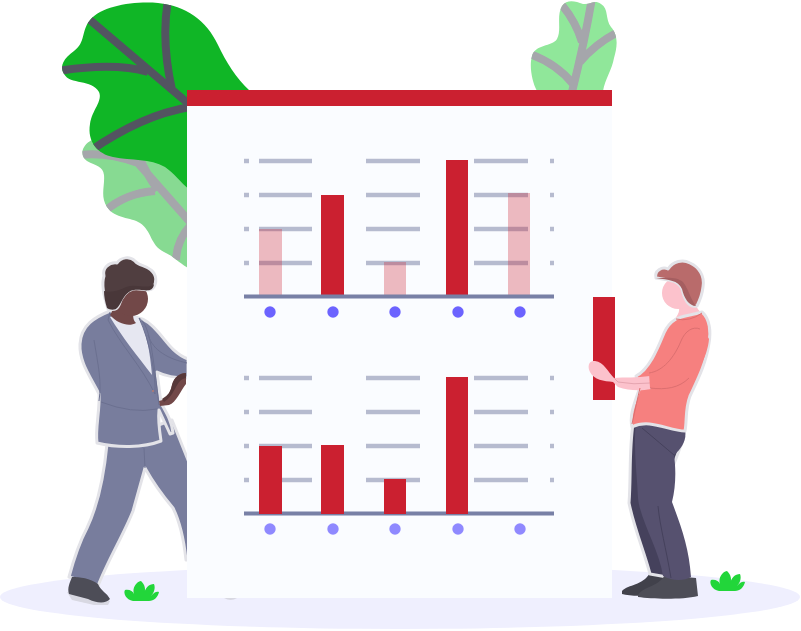
<!DOCTYPE html>
<html lang="en">
<head>
<meta charset="utf-8">
<title>Chart board illustration</title>
<style>
:root {
  --red: #cb2030;
  --board: #fafcff;
  --grid: #b6bbcf;
  --axis: #7880a6;
  --dot: #6c63ff;
  --ground: #efeffe;
  --leaf: #10b626;
  --leaf-soft: #87da92;
  --leaf-pale: #90e79a;
  --vein: #535461;
  --vein-soft: #a5a6ab;
  --grass: #22d63a;
  --suit: #787d9d;
  --suit-shade: #6b7090;
  --skin-dark: #724848;
  --hair-dark: #503e40;
  --skin-light: #fcc2cc;
  --hair-light: #b96b6b;
  --shirt: #f6807f;
  --shirt-shade: #dc6f70;
  --trousers: #56516f;
  --trousers-shade: #45415c;
  --shoe: #4d4d57;
  --outline: #e3e3e8;
}
html, body { margin: 0; overflow: hidden; background: #fff; }
svg { display: block; width: 801px; height: 631px; }
.veins { fill: none; stroke: var(--vein); stroke-width: 8; }
.veins.soft { stroke: var(--vein-soft); }
.grid { stroke: var(--grid); stroke-width: 4.5; }
.axis { fill: var(--axis); }
.bar { fill: var(--red); }
.bar.faded { opacity: .3; }
.dots { fill: var(--dot); }
.dots.faded { opacity: .75; }
.fold { fill: none; stroke: var(--suit-shade); stroke-width: 1; }
.seam { fill: none; stroke: var(--shirt-shade); stroke-width: 1; }
.halo { stroke: var(--outline); stroke-width: 3; stroke-linejoin: round; }
</style>
</head>
<body>
<svg viewBox="0 0 801 631" role="img" aria-label="Two men beside a large board with two bar charts">
  <defs>
    <g id="grid-row">
      <path d="M244 0h5M259 0h53M366 0h54M474 0h54M550 0h4"/>
    </g>
    <g id="grid-lines">
      <use href="#grid-row" y="161"/>
      <use href="#grid-row" y="195"/>
      <use href="#grid-row" y="229"/>
      <use href="#grid-row" y="263"/>
    </g>
    <g id="axis-dots">
      <circle cx="270" cy="312" r="5.7"/>
      <circle cx="333" cy="312" r="5.7"/>
      <circle cx="395" cy="312" r="5.7"/>
      <circle cx="458" cy="312" r="5.7"/>
      <circle cx="520" cy="312" r="5.7"/>
    </g>
    <path id="grass-tuft" d="M9 20C2 19-1 12 1 9C5 8 9 10 10 13C8 7 12 1 17 0C21 4 22 8 20 13C21 7 25 3 30 3C32 8 29 13 27 15C30 11 33 10 35 11C34 16 30 20 25 20Z"/>
    <clipPath id="large-leaf-clip">
      <path id="large-leaf" d="M250 91C236 78 226 62 218 45C206 20 186 6 158 3C133 1 102 6 90 20C81 31 86 42 74 51C64 58 59 66 64 74C70 85 92 79 99 92C103 101 92 110 90 124C87 142 98 154 113 157C132 161 150 158 165 167C174 173 180 182 190 190L200 91Z"/>
    </clipPath>
    <clipPath id="lower-leaf-clip">
      <path id="lower-leaf" d="M92 140C82 145 79 155 87 161C96 166 103 166 104 175C105 186 100 196 107 207C115 219 131 217 140 223C152 231 150 245 164 252C175 257 180 264 190 269V150Z"/>
    </clipPath>
    <clipPath id="right-leaf-clip">
      <path id="right-leaf" d="M537 91C532 82 529 66 532 56C535 44 552 47 557 39C562 30 556 16 562 6C567-1 575 1 583 4C591 5 594-1 601 4C609 9 605 19 611 27C619 36 617 48 614 58C612 70 605 79 603 91Z"/>
    </clipPath>
  </defs>

  <ellipse id="ground" cx="400" cy="597" rx="400" ry="32" fill="var(--ground)"/>

  <g id="leaves-left">
    <use href="#lower-leaf" fill="var(--leaf-soft)"/>
    <g class="veins soft" clip-path="url(#lower-leaf-clip)">
      <path d="M80 155Q107 152 138 163L190 222M138 155Q147 175 158 190M105 211Q126 193 155 191M176 260Q177 240 190 226"/>
    </g>
    <use href="#large-leaf" fill="var(--leaf)"/>
    <g class="veins" clip-path="url(#large-leaf-clip)">
      <path d="M90 20L190 105M168 0Q161 40 172 90M58 71Q114 62 148 72M90 151Q142 115 190 107"/>
    </g>
  </g>

  <g id="leaf-right">
    <use href="#right-leaf" fill="var(--leaf-pale)"/>
    <g class="veins soft" clip-path="url(#right-leaf-clip)">
      <path d="M592-2Q585 40 572 92M562 5Q576 22 582 42M530 54Q557 64 573 84M618 32Q595 44 580 62"/>
    </g>
  </g>

  <g id="man-in-suit">
    <path d="M67 592L72 600L94 605H108L110 601Z" fill="#d8d8e2"/>
    <path class="halo" d="M107 444C104 475 97 507 87 528C78 545 73 562 69 577L98 586C107 562 124 534 133 511L145 468C155 486 162 495 173 508C180 522 184 541 186 560L192 560V470L172 420Z" fill="var(--suit)"/>
    <path d="M72 577C80 577 90 578 98 584C101 591 107 593 110 599C106 604 96 603 88 599L69 594C67 588 70 582 72 577Z" fill="var(--shoe)"/>
    <path class="halo" d="M110 311C95 317 81 325 80 344C79 363 92 379 99 394C100 411 95 428 97 443C117 448 143 448 161 441C159 428 158 419 159 410L170 434L173 433C172 421 166 412 161 403L157 372C165 376 176 378 188 378V359C174 354 166 341 159 333C153 326 145 319 139 318Z" fill="var(--suit)"/>
    <path d="M110 317C120 313 132 314 139 318C147 334 150 352 152 375C139 358 122 337 110 317Z" fill="#e6e7f1"/>
    <path d="M110 312L108 320C121 346 141 365 155 394C156 376 150 341 139 318C151 325 153 359 159 405" class="fold" fill="none"/>
    <path class="fold" d="M94 340C98 365 102 381 99 401M101 402Q132 414 157 409M148 335C153 351 169 359 187 363M144 448L145 468"/>
    <path d="M159 401C167 400 170 393 172 385C174 377 180 373 186 373V384C181 390 176 403 169 405L160 406Z" fill="var(--skin-dark)"/>
    <path d="M162 399Q171 394 172 385C174 377 180 373 186 373V378C175 380 176 395 164 402Z" fill="#573839"/>
    <circle cx="153" cy="391" r="1" fill="#b77b70"/>
    <path d="M111 294C115 303 114 309 110 315C118 324 129 327 136 323C132 319 133 314 135 308Z" fill="var(--skin-dark)"/>
    <path d="M113 304Q121 314 134 313L135 308Z" fill="#623c3e"/>
    <circle cx="131" cy="299" r="17" fill="var(--skin-dark)"/>
    <path class="halo" d="M108 309C104 297 101 285 104 276C102 268 109 262 117 263C121 257 130 256 135 261C139 266 146 265 151 270C157 275 157 283 153 288C149 293 140 287 133 289C125 291 121 299 119 305C117 310 112 310 108 309Z" fill="var(--hair-dark)"/>
    <path d="M104 291C112 293 120 290 126 287C137 283 147 290 154 284C153 294 143 289 134 290C125 291 122 302 118 307C115 311 110 310 107 308C105 302 104 296 104 291Z" fill="#493739"/>
    <path d="M224 598Q231 602 237 598Z" fill="#d8d8e2"/>
  </g>

  <g id="board">
    <rect x="187" y="90" width="425" height="508" fill="var(--board)"/>
    <rect x="187" y="90" width="425" height="16" fill="var(--red)"/>

    <g id="upper-chart">
      <use class="grid" href="#grid-lines"/>
      <rect class="bar faded" x="259" y="229" width="23" height="67"/>
      <rect class="bar" x="321" y="195" width="23" height="101"/>
      <rect class="bar faded" x="384" y="262" width="22" height="34"/>
      <rect class="bar" x="446" y="160" width="22" height="136"/>
      <rect class="bar faded" x="508" y="193" width="22" height="103"/>
      <rect class="axis" x="244" y="294.5" width="310" height="4"/>
      <use class="dots" href="#axis-dots"/>
    </g>

    <g id="lower-chart">
      <use class="grid" href="#grid-lines" y="217"/>
      <rect class="axis" x="244" y="511.5" width="310" height="4"/>
      <rect class="bar" x="259" y="446" width="23" height="68"/>
      <rect class="bar" x="321" y="445" width="23" height="69"/>
      <rect class="bar" x="384" y="479" width="22" height="35"/>
      <rect class="bar" x="446" y="377" width="22" height="137"/>
      <use class="dots faded" href="#axis-dots" y="217"/>
    </g>
  </g>

  <g id="man-with-bar">
    <rect class="bar" x="593" y="297" width="22" height="103"/>
    <path d="M622 591C629 584 642 586 650 573L669 576V592C657 596 632 597 622 594Z" fill="#41414b"/>
    <path class="halo" d="M633 424C629 451 631 478 629 503C634 528 644 551 650 574L667 577L668 480L684 437Z" fill="var(--trousers-shade)"/>
    <path d="M638 595C644 586 658 587 665 575L696 578L698 596C681 600 652 599 638 597Z" fill="var(--shoe)"/>
    <path d="M636 421C633 448 637 473 638 498C640 520 659 549 663 576C672 581 684 581 691 577C689 548 682 529 672 502C676 486 676 469 674 455C682 448 687 440 685 429Z" fill="var(--trousers)"/>
    <path d="M658 506C660 527 666 548 671 578M642 428Q661 444 674 455" fill="none" stroke="var(--trousers-shade)"/>
    <path d="M676 301C681 308 680 313 674 320L694 318L702 313C696 309 694 302 695 293Z" fill="var(--skin-light)"/>
    <path class="halo" d="M676 319C685 315 693 315 702 312C710 319 711 332 709 343C706 364 697 381 690 396C685 409 687 421 685 431C669 431 650 418 632 427C629 415 635 402 640 387L636 376C650 369 659 345 664 333C667 326 671 322 676 319Z" fill="var(--shirt)"/>
    <path d="M650 376C637 378 624 377 614 378C608 372 604 362 595 361C589 360 587 366 590 372C594 380 604 381 613 382L618 387C629 391 641 391 651 389Z" fill="var(--skin-light)"/>
    <path d="M614 378L618 382Q634 385 650 383" fill="none" stroke="#e6a5b0"/>
    <path d="M649 373C663 371 674 358 681 341C687 327 704 327 709 339C708 355 696 381 678 387C667 390 658 389 650 388Z" fill="var(--shirt)"/>
    <path class="seam" d="M649 373C663 371 674 358 681 341C685 331 693 326 700 329M650 388C666 390 679 388 689 378M676 319Q690 322 702 313M640 388Q637 401 632 424"/>
    <circle cx="678" cy="293" r="16" fill="var(--skin-light)"/>
    <path class="halo" d="M656 278C654 271 662 266 668 269C673 261 683 259 690 263C699 267 705 276 703 287C702 296 699 302 697 306C688 308 684 298 682 289C678 280 669 280 656 278Z" fill="var(--hair-light)"/>
    <path d="M656 278C669 280 678 280 682 289C684 298 689 306 696 306C690 298 688 288 683 282C676 276 666 278 656 278Z" fill="#a55e60"/>
  </g>

  <g id="grass" fill="var(--grass)">
    <use href="#grass-tuft" x="124" y="581"/>
    <use href="#grass-tuft" x="710" y="571"/>
  </g>
</svg>
</body>
</html>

[What is required] Read the listing. Report every line that includes the word "outline".

[Solution to this problem]
  --outline: #e3e3e8;
.halo { stroke: var(--outline); stroke-width: 3; stroke-linejoin: round; }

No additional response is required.